Exercise description
Ignore the pictures in the data below and set down exactly the lines from its first line through the line containing "--lilac: #c09aff;".

───

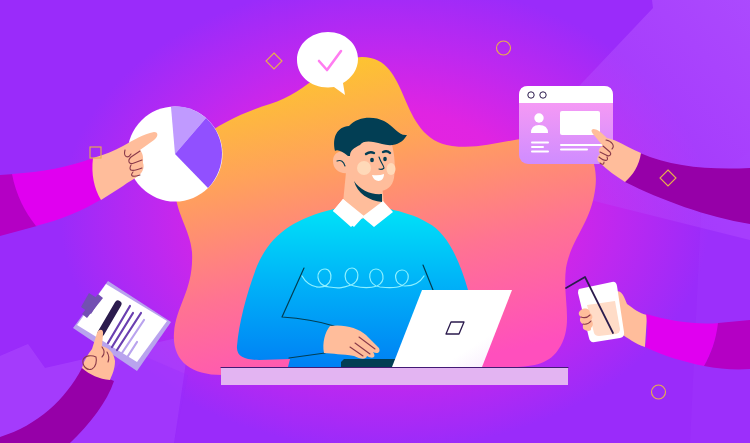
<!DOCTYPE html>
<html lang="en">
<head>
<meta charset="utf-8">
<title>Multitasking at the desk</title>
<style>
:root {
  --violet: #9a2bfa;
  --magenta: #e000f0;
  --plum: #9600a8;
  --purple-sleeve: #b400c4;
  --skin: #ffbd9b;
  --skin-line: #8a3a4a;
  --navy: #023e54;
  --ink: #2b1b4d;
  --lilac: #c09aff;
  --iris: #9150ff;
  --desk: #e3b4f2;
  --gold: #e8b04a;
  --white: #fff;
}
html, body { margin: 0; height: 100%; overflow: hidden; background: var(--violet); }
svg.scene { display: block; width: 750px; height: 443px; }
.skin { fill: var(--skin); }
.white { fill: var(--white); }
.navy { fill: var(--navy); }
.magenta { fill: var(--magenta); }
.plum { fill: var(--plum); }
.line { fill: none; stroke-linecap: round; stroke-linejoin: round; }
.fold { stroke: var(--skin-line); stroke-width: 1.1; }
.seam { stroke: var(--navy); stroke-width: 1.2; }
.sparks { fill: none; stroke: var(--gold); stroke-width: 1.1; }
</style>
</head>
<body>
<svg class="scene" viewBox="0 0 750 443" role="img" aria-label="A smiling man works on a laptop while hands around him point at a chart, a profile window and a clipboard and offer a drink">
  <defs>
    <radialGradient id="glow" gradientUnits="userSpaceOnUse" cx="0" cy="0" r="1" gradientTransform="translate(385 215) scale(325 235)">
      <stop offset="0" stop-color="#ee22dc"/>
      <stop offset=".45" stop-color="#e024e2"/>
      <stop offset=".72" stop-color="#bd28f0"/>
      <stop offset="1" stop-color="#9a2bfa"/>
    </radialGradient>
    <linearGradient id="sunset" gradientUnits="userSpaceOnUse" x1="330" y1="60" x2="400" y2="375">
      <stop offset="0" stop-color="#fdc52f"/>
      <stop offset=".3" stop-color="#ffa25a"/>
      <stop offset=".65" stop-color="#ff7392"/>
      <stop offset="1" stop-color="#ff4fbd"/>
    </linearGradient>
    <linearGradient id="sweater" x1="0" y1="0" x2="0" y2="1">
      <stop offset="0" stop-color="#00e2f8"/>
      <stop offset=".45" stop-color="#00b4f8"/>
      <stop offset="1" stop-color="#0080f4"/>
    </linearGradient>
    <linearGradient id="laptop-shade" x1="0" y1="0" x2="1" y2="1">
      <stop offset="0" stop-color="#fff"/>
      <stop offset=".7" stop-color="#fff"/>
      <stop offset="1" stop-color="#f6e8fd"/>
    </linearGradient>
    <linearGradient id="window-fill" x1="0" y1="0" x2="0" y2="1">
      <stop offset="0" stop-color="#ff9df2"/>
      <stop offset="1" stop-color="#cf8cff"/>
    </linearGradient>
    <linearGradient id="beam" x1="1" y1="0" x2="0" y2="1">
      <stop offset="0" stop-color="#b154ff" stop-opacity=".75"/>
      <stop offset="1" stop-color="#b84cff" stop-opacity=".12"/>
    </linearGradient>
    <path id="curl" d="M0 0c11 3 19-2 19-9c0-10-14-10-14 0c0 6 7 9 14 9"/>
  </defs>

  <g id="backdrop">
    <rect width="750" height="443" fill="var(--violet)"/>
    <rect width="750" height="443" fill="url(#glow)"/>
    <path d="M652 0H750V240L590 200L528 140L653 8Z" fill="url(#beam)"/>
    <path d="M702 190L750 150V443H690Z" fill="#a648ff" opacity=".16"/>
    <path d="M0 356L28 344L45 368L190 335L174 443H0Z" fill="#b04cff" opacity=".5"/>
    <path d="M130 350L188 375L174 443H60Z" fill="#9a2bfa" opacity=".3"/>
  </g>

  <path id="blob" fill="url(#sunset)" d="M270 104C310 92 328 58 362 57C412 57 396 138 452 146C490 151 520 132 565 138C592 142 600 168 594 196C588 226 571 240 566 268C562 300 575 325 558 350C548 365 530 367 510 367L222 375C190 375 172 360 174 333C176 305 194 290 192 252C190 228 174 212 175 184C176 145 225 118 270 104Z"/>

  <g id="desk">
    <rect x="221" y="367" width="347" height="18" fill="var(--desk)"/>
    <path class="line" d="M221 367.5H568" stroke="#431a75" stroke-width="1.2"/>
  </g>

  <g id="man">
    <path fill="url(#sweater)" d="M334 209C292 219 270 236 257 266C247 292 239 322 237 346C236 357 245 360 259 360L290 359L288 367H470L468 290C459 258 446 232 428 223C415 215 402 212 390 209Z"/>
    <path class="line seam" d="M304 268L282 317C298 318 318 321 334 326M423 265L433 290M289 358L325 353"/>
    <g class="line" stroke="#8df0ff" stroke-width="1.2">
      <path d="M302 276C306 283 311 286 317 287"/>
      <path d="M317 287C334 289 334 269 325 269C315 269 315 286 329 287C341 289 345 287 351 285C361 281 359 268 352 268C343 268 342 284 354 286C362 288 371 288 377 286C387 281 383 269 376 269C367 269 367 285 380 287C389 288 396 288 401 286C412 281 409 270 402 270C393 270 393 285 405 286C415 286 421 281 424 276"/>
    </g>
    <path class="skin" d="M346 172L343 203L362 219L384 204L382 184Z"/>
    <path class="navy" d="M354 181C360 190 371 195 382 194L382 202C369 201 357 193 354 181Z"/>
    <path class="white" d="M343 199L333 211L351 227L362 217ZM383 201L393 212L374 227L362 217Z"/>
    <path class="white" d="M343 199L364 216L383 202L392 212L374 226L364 216L354 227L333 211Z"/>
    <path class="skin" d="M350 144L390 138C394 150 396 164 394 178C392 189 383 193 372 190C361 187 353 181 348 173C339 174 333 169 333 161C333 153 340 149 347 153Z"/>
    <path class="navy" d="M348 156C342 151 337 149 335 151C332 137 337 127 349 126C358 116 374 116 384 121C394 126 398 136 407 135C402 144 393 147 382 144C372 141 363 140 360 145C354 148 350 150 350 156Z"/>
    <g class="line" stroke="var(--navy)">
      <path d="M366 154Q370 151 374 153M383 152Q387 150 390 153" stroke-width="2.4"/>
      <path d="M379 157C381 163 384 166 384 168Q382 170 379 169M337 161Q343 159 345 166" stroke-width="1.1"/>
    </g>
    <ellipse cx="372" cy="160" rx="1.9" ry="2.3" fill="var(--navy)"/>
    <ellipse cx="385" cy="159" rx="1.8" ry="2.3" fill="var(--navy)"/>
    <circle cx="364" cy="168" r="7" fill="#ffd9b8"/>
    <ellipse cx="391" cy="169" rx="4.5" ry="6" fill="#ffd9b8"/>
    <path class="white" d="M372 175Q379 176 384 174C384 183 374 183 372 175Z"/>
  </g>

  <g id="laptop">
    <path class="navy" d="M344 359H400V367H341V362Z"/>
    <path class="skin" d="M330 326C344 324 358 328 366 335L379 348C381 353 377 354 373 352C377 358 372 359 367 356C366 360 360 359 354 356C342 354 333 354 324 353C322 343 325 332 330 326Z"/>
    <path class="line fold" d="M359 337L375 349M355 343L370 354M350 347L363 356"/>
    <path fill="url(#laptop-shade)" d="M422 290H512L482 367H392Z"/>
    <path class="line" d="M451 322H464L459 334H446Z" stroke="var(--ink)" stroke-width="1.3"/>
  </g>

  <g id="speech-bubble">
    <path class="white" d="M328 32C345 32 358 44 358 59C358 69 352 78 343 83L345 95L334 87C313 90 297 77 297 60C297 44 311 32 328 32Z"/>
    <path class="line" d="M319 61L327 70L341 51" stroke="#ff7cf0" stroke-width="2.6"/>
  </g>

  <g id="pie-chart">
    <circle class="white" cx="175" cy="154" r="47.5"/>
    <path fill="var(--lilac)" d="M175 154L171 107C185 105 196 110 206 118Z"/>
    <path fill="var(--iris)" d="M175 154L206 118C227 137 227 168 208 188Z"/>
  </g>
  <g id="pointing-arm-left">
    <path fill="var(--purple-sleeve)" d="M0 175L14 174L37 226L0 236Z"/>
    <path class="magenta" d="M12 174C42 172 69 167 93 158L102 199C82 211 60 220 36 226C25 212 16 195 12 174Z"/>
    <path class="skin" d="M93 158C104 155 114 151 123 146C134 140 143 134 154 132C159 132 158 137 154 140L140 150C144 155 143 159 143 163C145 168 142 173 138 176C133 180 128 182 123 186L101 200C94 188 91 174 93 158Z"/>
    <path class="line fold" d="M125 150C123 157 128 159 131 154M140 151L131 157C127 161 129 165 134 163L142 160M131 165C128 171 132 172 142 168M133 172C129 177 134 177 140 175"/>
  </g>

  <g id="profile-window">
    <rect x="519" y="86" width="94" height="78" rx="9" fill="url(#window-fill)"/>
    <path class="white" d="M519 103V95Q519 86 528 86H604Q613 86 613 95V103Z"/>
    <g fill="none" stroke="var(--ink)">
      <circle cx="531" cy="95" r="3.2"/>
      <circle cx="543" cy="95" r="3.2"/>
    </g>
    <circle class="white" cx="539" cy="118" r="4.7"/>
    <path class="white" d="M531 133Q531 125 539 125Q548 125 548 133Z"/>
    <rect class="white" x="560" y="111" width="40" height="24" rx="2"/>
    <path class="line" d="M532 142.500H548M532 147H543M532 151.500H548M561 145H602M561 149.500H587" stroke="#fff" stroke-width="2"/>
  </g>
  <g id="pointing-arm-right">
    <path class="plum" d="M640 153C672 167 710 170 750 168V224C707 217 661 200 625 182Z"/>
    <path class="skin" d="M593 129C598 129 603 134 607 138C617 140 627 147 641 153C639 166 633 175 625 182C616 176 607 170 600 163C596 161 597 156 600 154C597 150 600 147 603 146L593 134C591 131 591 130 593 129Z"/>
    <path class="line fold" d="M606 140C612 141 615 146 612 149M603 146L610 152C612 155 609 157 606 155L600 152M607 157C609 161 605 162 599 157M604 162Q604 166 600 163"/>
  </g>

  <g id="clipboard">
    <path fill="#b9a3ee" d="M108 281L171 322L137 371L73 328Z"/>
    <path class="white" d="M106 284L167 321L137 362L77 325Z"/>
    <path fill="#7350b2" d="M89 293L100 300L91 314L81 307Z"/>
    <path fill="#7350b2" d="M98 294L103 298L87 318L82 314Z"/>
    <path class="line" d="M118 304L101 333" stroke="var(--ink)" stroke-width="7" stroke-linecap="butt"/>
    <g class="line" stroke-width="2.200" stroke-linecap="butt">
      <path d="M130 306L108 343M133 313L112 347M141 313L117 350" stroke="#6a3fb0"/>
      <path d="M144 320L122 353M137 342L128 356" stroke="#b9a3ee"/>
    </g>
  </g>
  <g id="pointing-arm-bottom">
    <path class="plum" d="M82 368L114 381C107 402 90 424 70 443H0V437C38 425 65 400 82 368Z"/>
    <path class="skin" d="M82 368C84 360 88 354 92 349L97 333C99 328 104 329 103 334L102 346C109 348 114 353 115 361C115 369 112 375 110 380C99 379 90 375 82 368Z"/>
    <path class="line fold" d="M96 357C92 355 85 355 83 360C82 366 87 371 92 369C96 367 97 361 96 357ZM102 347C105 351 105 354 102 357M107 352Q110 357 108 362"/>
  </g>

  <g id="drink">
    <path class="skin" d="M615 292C621 289 624 296 627 304C634 309 639 313 647 315L645 347C635 344 628 338 620 333Z"/>
    <path class="white" d="M579 289L612 282Q616 281 617 286L624 332Q625 337 620 338L595 342Q590 343 589 338L578 293Q578 290 579 289Z"/>
    <path fill="#ffdcc8" d="M587 305L615 301L620 329Q620 333 616 334L599 336Q595 336 594 333Z"/>
    <path class="line" d="M566 288L585 277L613 333" stroke="var(--ink)" stroke-width="1.7"/>
    <path class="skin" d="M581 310C585 307 590 309 590 313C593 315 593 318 591 320C594 323 593 326 591 328C592 331 588 332 585 330C582 329 583 326 583 324C580 323 579 319 581 317C578 315 578 312 581 310Z"/>
    <path class="line fold" d="M581 317Q586 319 590 315M583 324Q588 325 591 321"/>
    <path class="magenta" d="M646 314C670 321 696 325 719 323C716 340 711 354 704 366C684 362 664 356 645 347C648 336 648 325 646 314Z"/>
    <path fill="var(--purple-sleeve)" d="M718 323L750 320V369C735 370 719 369 704 366C711 354 716 340 718 323Z"/>
  </g>

  <g id="sparks" class="sparks">
    <path d="M274 53L282 61L274 69L266 61ZM668 170L676 178L668 186L660 178Z"/>
    <rect x="90" y="147" width="11" height="11"/>
    <circle cx="503.500" cy="48" r="7"/>
    <circle cx="658.500" cy="392" r="7"/>
  </g>
</svg>
</body>
</html>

───

Result for this task
<!DOCTYPE html>
<html lang="en">
<head>
<meta charset="utf-8">
<title>Multitasking at the desk</title>
<style>
:root {
  --violet: #9a2bfa;
  --magenta: #e000f0;
  --plum: #9600a8;
  --purple-sleeve: #b400c4;
  --skin: #ffbd9b;
  --skin-line: #8a3a4a;
  --navy: #023e54;
  --ink: #2b1b4d;
  --lilac: #c09aff;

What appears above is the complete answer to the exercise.